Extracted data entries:
........

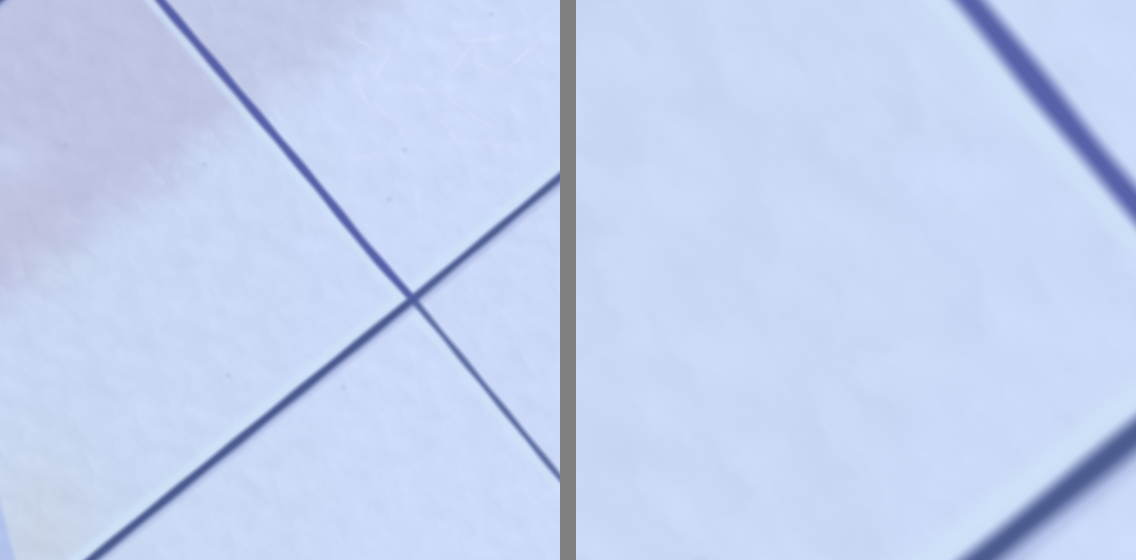
Left: the whole. Right: its middle third, enlarged.
This texture is drawn by a WebGL 2 fragment shader. Its source:

```glsl
#version 300 es
precision highp float;
// Pale blue floor tiles seen at an angle, with thin dark joints and lit rims.
// The joints are a repeated, slightly bent grid with soft flanks; the stone is
// layered sines for clouds, cellular mottling and scattered hairline creases.
uniform vec2 u_resolution;
out vec4 fragColor;

const vec2 CROSSING = vec2(0.738, 0.466);   // where the two joints meet
const vec2 ACROSS_A = vec2(0.763, 0.646);   // normal of the falling joint
const vec2 ACROSS_B = vec2(0.629, -0.777);  // normal of the rising joint
const vec2 TILE_SIZE = vec2(0.93, 0.882);
const vec2 BEND = vec2(0.015, 0.012);       // joints kink past the crossing
const float BOW = 0.0035;                   // falling joint sags before it
const vec2 SHADE_NORMAL = vec2(-0.58, 0.814);
const float SHADE_EDGE = 0.385;
const float JOINT_SOFT = 0.0056;
const int CREASES = 14;

const vec3 STONE = vec3(0.799, 0.850, 0.974);
const vec3 STONE_COOL = vec3(0.786, 0.847, 0.950);
const vec3 SHADE = vec3(0.744, 0.766, 0.888);
const vec3 BLUSH = vec3(0.760, 0.765, 0.865);
const vec3 CORNER_GREY = vec3(0.785, 0.825, 0.895);
const vec3 WEDGE = vec3(0.690, 0.760, 0.920);
const vec3 CREASE = vec3(0.865, 0.890, 0.980);
const vec3 SPECK = vec3(0.66, 0.71, 0.84);
const vec3 RIM_LIGHT = vec3(0.810, 0.890, 0.970);
const vec3 RIM_DARK = vec3(0.640, 0.690, 0.870);
const vec3 JOINT_VIOLET = vec3(0.320, 0.360, 0.645);
const vec3 JOINT_SLATE = vec3(0.350, 0.415, 0.615);
const vec3 JOINT_NAVY = vec3(0.270, 0.335, 0.540);

vec2 hash2(vec2 p) {
  vec2 q = vec2(dot(p, vec2(127.1, 311.7)), dot(p, vec2(269.5, 183.3)));
  return fract(sin(q) * 43758.5);
}

// Layered sines, each octave turned and warped by the one before.
float clouds(vec2 p) {
  float sum = 0.0, gain = 0.5;
  for (int i = 0; i < 5; i++) {
    sum += gain * sin(p.x + 1.3 * sin(p.y)) * cos(p.y + sum);
    p = mat2(1.4, 1.1, -1.1, 1.4) * p + 2.7;
    gain *= 0.6;
  }
  return sum;
}

// Distance to the nearest scattered cell point.
float cellular(vec2 p) {
  float nearest = 8.0;
  for (int y = -1; y <= 1; y++)
    for (int x = -1; x <= 1; x++) {
      vec2 id = floor(p) + vec2(x, y);
      nearest = min(nearest, length(id + hash2(id) - p));
    }
  return nearest;
}

// Signed distance to the closest line of a repeat.
float repeatLine(float x, float size) {
  return x - size * round(x / size);
}

float bell(float x, float width) {
  return exp(-x * x / (width * width));
}

float blob(vec2 p, vec2 center, vec2 radius) {
  vec2 q = (p - center) / radius;
  return exp(-dot(q, q));
}

float joint(float d, float halfWidth) {
  return 1.0 - smoothstep(halfWidth - JOINT_SOFT, halfWidth + JOINT_SOFT, abs(d));
}

// Short pale strokes scattered over the lit far tile.
float creases(vec2 p) {
  float sum = 0.0;
  for (int i = 0; i < CREASES; i++) {
    vec2 place = hash2(vec2(i, 3)), shape = hash2(vec2(i, 8));
    vec2 q = p - vec2(0.62, 0.64) - place * vec2(0.32, 0.30);
    float angle = 6.283 * shape.x;
    q = mat2(cos(angle), sin(angle), -sin(angle), cos(angle)) * q;
    q.y += 3.0 * (shape.y - 0.5) * q.x * q.x;
    sum += bell(q.x, 0.025 + 0.03 * shape.y) * bell(q.y, 0.0035) * (0.3 + 0.7 * place.y);
  }
  return min(sum, 1.0);
}

vec3 stone(vec2 p, vec2 grid) {
  float broad = clouds(p * 9.0);
  float fine = clouds(mat2(0.8, 0.6, -0.6, 0.8) * p * vec2(34.0, 52.0));
  float grain = clouds(grid * vec2(110.0, 50.0) + fine);
  float mottle = cellular(grid * vec2(26.0, 15.0) + 0.5 * fine) - 0.45;
  vec3 color = mix(STONE_COOL, STONE, smoothstep(0.1, 0.8, p.x + 0.15 * broad));

  // Lilac shade over the far corner, paler past the falling joint.
  float shadeDist = dot(p, SHADE_NORMAL) - SHADE_EDGE + 0.035 * broad + 0.022 * fine;
  float shade = smoothstep(-0.06, 0.07, shadeDist + 0.03 * mottle);
  color = mix(color, SHADE, shade * mix(1.0, 0.75, smoothstep(-0.02, 0.02, grid.x)));

  // Stains along the left.
  color = mix(color, BLUSH, 0.45 * blob(p, vec2(0.05, 0.60), vec2(0.09, 0.10)));
  color = mix(color, STONE, 0.55 * blob(p, vec2(0.02, 0.72), vec2(0.05, 0.035)));
  color = mix(color, CORNER_GREY, 0.85 * blob(p, vec2(0.07, 0.04), vec2(0.10, 0.14)));

  // Creases, and a few specks.
  color = mix(color, CREASE, 0.5 * creases(p + 0.006 * fine));
  float speck = 1.0 - smoothstep(0.01, 0.06, cellular(p * 7.0 + 3.0));
  color = mix(color, SPECK, 0.3 * speck * step(0.85, hash2(floor(p * 7.0)).x));

  float wedge = dot(p, vec2(0.968, 0.25)) - 0.025;
  color = mix(color, WEDGE, 1.0 - smoothstep(-0.006, 0.008, wedge));
  float tileTint = hash2(floor(grid / TILE_SIZE)).x - 0.5;
  return color + 0.008 * fine + 0.010 * grain - 0.016 * mottle + 0.006 * tileTint;
}

void main() {
  vec2 p = gl_FragCoord.xy / min(u_resolution.x, u_resolution.y);
  vec2 grid = vec2(dot(p - CROSSING, ACROSS_A), dot(p - CROSSING, ACROSS_B));
  grid += BEND * max(grid.yx, 0.0);
  float a = repeatLine(grid.x + BOW * bell(grid.y + 0.12, 0.11), TILE_SIZE.x);
  float b = repeatLine(grid.y, TILE_SIZE.y);
  vec3 color = stone(p, grid);

  // Soft rims: lit on the near side of each joint, dim under the rising one.
  color = mix(color, RIM_LIGHT, 0.7 * bell(a + 0.016, 0.007));
  color = mix(color, RIM_LIGHT, 0.8 * bell(b + 0.019, 0.009));
  color = mix(color, RIM_DARK, 0.6 * bell(b - 0.011, 0.007));

  // Joints: the falling one thins past the crossing, the rising one narrows.
  float past = smoothstep(-0.02, 0.03, grid.y);
  float wobble = 0.0005 * sin(grid.y * 55.0) + 0.0004 * sin(grid.x * 43.0);
  vec3 falling = mix(JOINT_VIOLET, JOINT_SLATE, past);
  color = mix(color, falling, 0.95 * joint(a, mix(0.0072, 0.0050, past) + wobble));
  float right = smoothstep(-0.03, 0.05, grid.x);
  vec3 rising = mix(JOINT_NAVY, JOINT_SLATE, smoothstep(0.0, 0.007, abs(b)) * 0.7 + 0.3 * right);
  rising = mix(rising, JOINT_VIOLET, 0.6 * blob(grid, vec2(0.0), vec2(0.012)));
  color = mix(color, rising, 0.95 * joint(b, mix(0.0080, 0.0072, right) + wobble));
  fragColor = vec4(color, 1.0);
}
```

........

### Work order
Please copy the preceding records exactly and omit the images.

### Your response
Left: the whole. Right: its middle third, enlarged.
This texture is drawn by a WebGL 2 fragment shader. Its source:

```glsl
#version 300 es
precision highp float;
// Pale blue floor tiles seen at an angle, with thin dark joints and lit rims.
// The joints are a repeated, slightly bent grid with soft flanks; the stone is
// layered sines for clouds, cellular mottling and scattered hairline creases.
uniform vec2 u_resolution;
out vec4 fragColor;

const vec2 CROSSING = vec2(0.738, 0.466);   // where the two joints meet
const vec2 ACROSS_A = vec2(0.763, 0.646);   // normal of the falling joint
const vec2 ACROSS_B = vec2(0.629, -0.777);  // normal of the rising joint
const vec2 TILE_SIZE = vec2(0.93, 0.882);
const vec2 BEND = vec2(0.015, 0.012);       // joints kink past the crossing
const float BOW = 0.0035;                   // falling joint sags before it
const vec2 SHADE_NORMAL = vec2(-0.58, 0.814);
const float SHADE_EDGE = 0.385;
const float JOINT_SOFT = 0.0056;
const int CREASES = 14;

const vec3 STONE = vec3(0.799, 0.850, 0.974);
const vec3 STONE_COOL = vec3(0.786, 0.847, 0.950);
const vec3 SHADE = vec3(0.744, 0.766, 0.888);
const vec3 BLUSH = vec3(0.760, 0.765, 0.865);
const vec3 CORNER_GREY = vec3(0.785, 0.825, 0.895);
const vec3 WEDGE = vec3(0.690, 0.760, 0.920);
const vec3 CREASE = vec3(0.865, 0.890, 0.980);
const vec3 SPECK = vec3(0.66, 0.71, 0.84);
const vec3 RIM_LIGHT = vec3(0.810, 0.890, 0.970);
const vec3 RIM_DARK = vec3(0.640, 0.690, 0.870);
const vec3 JOINT_VIOLET = vec3(0.320, 0.360, 0.645);
const vec3 JOINT_SLATE = vec3(0.350, 0.415, 0.615);
const vec3 JOINT_NAVY = vec3(0.270, 0.335, 0.540);

vec2 hash2(vec2 p) {
  vec2 q = vec2(dot(p, vec2(127.1, 311.7)), dot(p, vec2(269.5, 183.3)));
  return fract(sin(q) * 43758.5);
}

// Layered sines, each octave turned and warped by the one before.
float clouds(vec2 p) {
  float sum = 0.0, gain = 0.5;
  for (int i = 0; i < 5; i++) {
    sum += gain * sin(p.x + 1.3 * sin(p.y)) * cos(p.y + sum);
    p = mat2(1.4, 1.1, -1.1, 1.4) * p + 2.7;
    gain *= 0.6;
  }
  return sum;
}

// Distance to the nearest scattered cell point.
float cellular(vec2 p) {
  float nearest = 8.0;
  for (int y = -1; y <= 1; y++)
    for (int x = -1; x <= 1; x++) {
      vec2 id = floor(p) + vec2(x, y);
      nearest = min(nearest, length(id + hash2(id) - p));
    }
  return nearest;
}

// Signed distance to the closest line of a repeat.
float repeatLine(float x, float size) {
  return x - size * round(x / size);
}

float bell(float x, float width) {
  return exp(-x * x / (width * width));
}

float blob(vec2 p, vec2 center, vec2 radius) {
  vec2 q = (p - center) / radius;
  return exp(-dot(q, q));
}

float joint(float d, float halfWidth) {
  return 1.0 - smoothstep(halfWidth - JOINT_SOFT, halfWidth + JOINT_SOFT, abs(d));
}

// Short pale strokes scattered over the lit far tile.
float creases(vec2 p) {
  float sum = 0.0;
  for (int i = 0; i < CREASES; i++) {
    vec2 place = hash2(vec2(i, 3)), shape = hash2(vec2(i, 8));
    vec2 q = p - vec2(0.62, 0.64) - place * vec2(0.32, 0.30);
    float angle = 6.283 * shape.x;
    q = mat2(cos(angle), sin(angle), -sin(angle), cos(angle)) * q;
    q.y += 3.0 * (shape.y - 0.5) * q.x * q.x;
    sum += bell(q.x, 0.025 + 0.03 * shape.y) * bell(q.y, 0.0035) * (0.3 + 0.7 * place.y);
  }
  return min(sum, 1.0);
}

vec3 stone(vec2 p, vec2 grid) {
  float broad = clouds(p * 9.0);
  float fine = clouds(mat2(0.8, 0.6, -0.6, 0.8) * p * vec2(34.0, 52.0));
  float grain = clouds(grid * vec2(110.0, 50.0) + fine);
  float mottle = cellular(grid * vec2(26.0, 15.0) + 0.5 * fine) - 0.45;
  vec3 color = mix(STONE_COOL, STONE, smoothstep(0.1, 0.8, p.x + 0.15 * broad));

  // Lilac shade over the far corner, paler past the falling joint.
  float shadeDist = dot(p, SHADE_NORMAL) - SHADE_EDGE + 0.035 * broad + 0.022 * fine;
  float shade = smoothstep(-0.06, 0.07, shadeDist + 0.03 * mottle);
  color = mix(color, SHADE, shade * mix(1.0, 0.75, smoothstep(-0.02, 0.02, grid.x)));

  // Stains along the left.
  color = mix(color, BLUSH, 0.45 * blob(p, vec2(0.05, 0.60), vec2(0.09, 0.10)));
  color = mix(color, STONE, 0.55 * blob(p, vec2(0.02, 0.72), vec2(0.05, 0.035)));
  color = mix(color, CORNER_GREY, 0.85 * blob(p, vec2(0.07, 0.04), vec2(0.10, 0.14)));

  // Creases, and a few specks.
  color = mix(color, CREASE, 0.5 * creases(p + 0.006 * fine));
  float speck = 1.0 - smoothstep(0.01, 0.06, cellular(p * 7.0 + 3.0));
  color = mix(color, SPECK, 0.3 * speck * step(0.85, hash2(floor(p * 7.0)).x));

  float wedge = dot(p, vec2(0.968, 0.25)) - 0.025;
  color = mix(color, WEDGE, 1.0 - smoothstep(-0.006, 0.008, wedge));
  float tileTint = hash2(floor(grid / TILE_SIZE)).x - 0.5;
  return color + 0.008 * fine + 0.010 * grain - 0.016 * mottle + 0.006 * tileTint;
}

void main() {
  vec2 p = gl_FragCoord.xy / min(u_resolution.x, u_resolution.y);
  vec2 grid = vec2(dot(p - CROSSING, ACROSS_A), dot(p - CROSSING, ACROSS_B));
  grid += BEND * max(grid.yx, 0.0);
  float a = repeatLine(grid.x + BOW * bell(grid.y + 0.12, 0.11), TILE_SIZE.x);
  float b = repeatLine(grid.y, TILE_SIZE.y);
  vec3 color = stone(p, grid);

  // Soft rims: lit on the near side of each joint, dim under the rising one.
  color = mix(color, RIM_LIGHT, 0.7 * bell(a + 0.016, 0.007));
  color = mix(color, RIM_LIGHT, 0.8 * bell(b + 0.019, 0.009));
  color = mix(color, RIM_DARK, 0.6 * bell(b - 0.011, 0.007));

  // Joints: the falling one thins past the crossing, the rising one narrows.
  float past = smoothstep(-0.02, 0.03, grid.y);
  float wobble = 0.0005 * sin(grid.y * 55.0) + 0.0004 * sin(grid.x * 43.0);
  vec3 falling = mix(JOINT_VIOLET, JOINT_SLATE, past);
  color = mix(color, falling, 0.95 * joint(a, mix(0.0072, 0.0050, past) + wobble));
  float right = smoothstep(-0.03, 0.05, grid.x);
  vec3 rising = mix(JOINT_NAVY, JOINT_SLATE, smoothstep(0.0, 0.007, abs(b)) * 0.7 + 0.3 * right);
  rising = mix(rising, JOINT_VIOLET, 0.6 * blob(grid, vec2(0.0), vec2(0.012)));
  color = mix(color, rising, 0.95 * joint(b, mix(0.0080, 0.0072, right) + wobble));
  fragColor = vec4(color, 1.0);
}
```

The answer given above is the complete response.